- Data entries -
+ + +

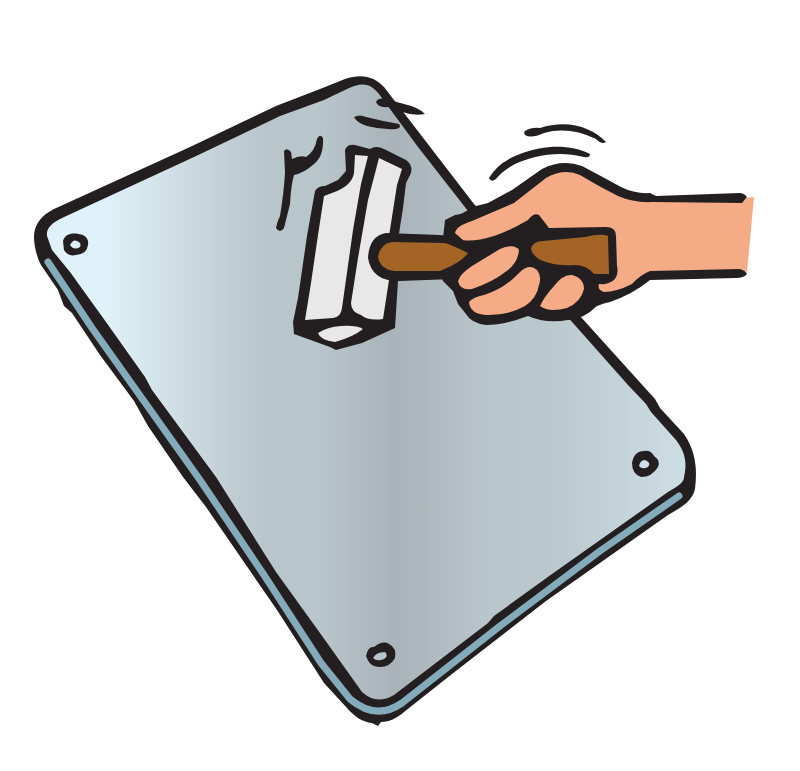
<!DOCTYPE html>
<html lang="en">
<head>
<meta charset="utf-8">
<title>Hammering a metal plate</title>
<style>
:root {
  --paper: #ffffff;
  --ink: #231f20;
  --edge: #84abba;
  --steel: #e8e8e8;
  --wood: #a36426;
  --skin: #f6ab87;
  --plate-light: #e0f2f9;
  --plate-mid: #b8c5ca;
  --plate-dark: #a9b3b9;
  --plate-right: #cedee5;
}
html, body { margin: 0; background: var(--paper); overflow: hidden; }
svg { display: block; width: 800px; height: 771px; }
.ink { fill: var(--ink); }
.edge { fill: none; stroke: var(--edge); stroke-width: 7; stroke-linecap: round; stroke-linejoin: round; }
.steel { fill: var(--steel); }
.wood { fill: var(--wood); }
.skin { fill: var(--skin); }
.hole { fill: var(--plate-mid); }
.face { fill: url(#sheen); }
</style>
</head>
<body>
<svg viewBox="0 0 800 771" role="img" aria-label="A hand striking a metal plate with a hammer">
  <defs>
    <linearGradient id="sheen" gradientUnits="userSpaceOnUse" x1="46" y1="0" x2="690" y2="0">
      <stop offset="0" stop-color="var(--plate-light)"/>
      <stop offset=".09" stop-color="var(--plate-light)"/>
      <stop offset=".34" stop-color="var(--plate-mid)"/>
      <stop offset=".43" stop-color="var(--plate-mid)"/>
      <stop offset=".54" stop-color="var(--plate-dark)"/>
      <stop offset=".68" stop-color="var(--plate-mid)"/>
      <stop offset=".78" stop-color="#bac8cd"/>
      <stop offset="1" stop-color="var(--plate-right)"/>
    </linearGradient>
  </defs>

  <g id="plate">
    <path class="ink" d="M34 237C34 224 42 215 54 209L190 147L276 106L320 89L345 79C362 73 375 77 384 87L424 139L474 204L520 250L580 316L636 378L655 399L660 408L684 434C697 453 697 472 695 489C692 502 680 508 668 515L546 601L452 674L404 712C396 719 388 722 381 722L378 726L372 723C362 722 354 716 347 708L324 683L277 610L206 507L183 477L148 426L134 401L100 355L72 313L64 306L58 290L43 268C38 262 34 247 34 237Z"/>
    <path class="edge" d="M48 262L92 328L146 404L200 480L264 575L321 663L350 699Q376 721 402 703L500 626L600 551L679 496"/>
    <path class="face" d="M47 236C46 228 52 223 62 218L194 157L280 116L324 100L347 89C362 82 370 83 379 94L418 147L468 211L516 260L573 323L628 385L646 404L651 412L676 440C686 453 687 464 684 477C684 482 680 485 668 492L552 574L494 616L488 623L394 695C382 702 372 701 362 692L325 640L276 572L216 477L152 390L145 377L106 322L70 272L52 250Z"/>
    <g id="rivet-holes">
      <path class="ink" d="M63 241C65 233 74 232 83 235Q89 238 88 245Q87 254 76 255Q68 257 64 250Z"/>
      <path fill="#dceef5" d="M70 245Q73 239 77 241Q82 243 80 247Q74 251 70 245Z"/>
      <path class="ink" d="M632 463Q634 451 644 451Q651 450 654 456Q661 461 658 467Q652 477 641 477Q632 474 632 463Z"/>
      <path fill="var(--plate-right)" d="M640 463Q643 458 647 461Q651 463 648 467Q642 470 639 466Z"/>
      <path class="ink" d="M366 656Q368 646 374 647Q383 640 389 644Q397 648 395 658Q390 667 380 667Q370 668 366 656Z"/>
      <path class="hole" d="M373 658Q376 652 385 652Q389 656 384 659Q377 662 373 658Z"/>
    </g>
  </g>

  <g id="impact-lines" class="ink">
    <path d="M376 102Q378 97 386 99L404 104Q418 107 425 114Q414 116 402 112L394 110L388 107Q378 108 376 102Z"/>
    <path d="M354 117Q360 114 366 117Q382 121 399 124Q402 128 396 129Q382 130 367 126Q357 123 354 117Z"/>
    <path d="M284 151Q287 147 291 152L292 159Q300 155 306 157Q315 151 317 139Q320 133 323 138Q324 156 314 164Q304 173 294 175Q291 185 290 204L284 228Q280 234 276 228Q277 222 280 216Q284 192 285 172Z"/>
    <path d="M524 132Q530 127 540 128C567 119 592 127 606 142Q602 145 596 139Q569 126 544 133Q531 139 525 135Z"/>
    <path d="M489 178Q498 162 520 154C547 144 571 145 590 154Q590 158 584 157C558 150 532 156 515 164Q502 171 496 179Q491 183 489 178Z"/>
  </g>

  <g id="hammer">
    <path class="ink" d="M345 150Q347 144 355 145L370 149Q376 145 384 149L406 160Q413 165 411 173L406 183L403 208L398 240L398 281L395 328L362 343L336 350L330 347L294 334L293 322L298 298L307 236L315 191Q318 186 325 186L338 180L346 171Z"/>
    <path class="steel" d="M355 155L368 156L361 184L353 230L342 308Q341 317 333 318L305 320L311 283L318 235L324 196L332 193Q352 186 354 173Z"/>
    <path class="steel" d="M379 158L402 169L397 185L389 236L389 280L383 319Q368 321 361 315Q351 312 351 303L358 258L368 200Z"/>
    <path class="steel" d="M318 333Q327 327 341 326Q356 325 363 329Q353 337 335 342Q320 340 318 333Z"/>
    <path class="ink" d="M368 258Q369 236 386 233L440 235L480 240L480 278L400 281Q372 282 368 258Z"/>
  </g>

  <g id="hand">
    <path class="ink" d="M445 220L455 215Q464 214 472 207L488 203L512 190L542 169Q562 159 582 166Q601 176 621 187Q635 194 650 193L656 196L740 193Q747 194 747 199L743 204L744 270L747 274Q744 278 736 278L650 280Q633 294 610 302Q597 304 590 312Q576 321 568 320Q546 324 528 316Q504 325 486 325Q471 323 466 314L458 304L453 291L443 281L439 270L443 238Z"/>
    <path class="skin" d="M455 233Q456 226 472 221L514 203L546 178Q564 168 580 175Q598 186 618 196Q634 203 652 202L742 203L746 198L754 197L747 272L740 269L650 271Q640 275 632 284Q616 292 604 292Q597 290 599 284Q608 285 614 280Q619 274 617 266L616 236Q616 227 606 227L549 228L539 215Q534 212 528 220Q511 230 494 236Q474 242 463 240Z"/>
    <path class="wood" d="M378 257Q380 244 392 242L445 243Q454 246 468 253Q463 260 451 266L440 271L394 271Q380 269 378 257Z"/>
    <path class="wood" d="M531 249Q533 241 543 241L585 237Q602 233 608 236L609 274L594 274Q587 265 574 265Q559 266 546 262Q533 258 531 249Z"/>
    <path class="skin" d="M458 281Q460 274 472 266L500 249Q514 243 519 250Q518 262 508 270Q493 282 472 289Q460 291 458 281Z"/>
    <path class="skin" d="M469 302Q473 297 484 295Q504 289 519 273Q529 263 537 270Q542 276 539 285Q537 298 525 306Q507 316 486 315Q470 314 469 302Z"/>
    <path class="skin" d="M540 306Q544 297 554 286Q563 274 572 275Q584 278 584 289Q581 302 567 308Q549 313 540 306Z"/>
  </g>
</svg>
</body>
</html>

+ + +

- What you will do -
Output only the count of lines in the data containing "sheen".

- Exercise response -
2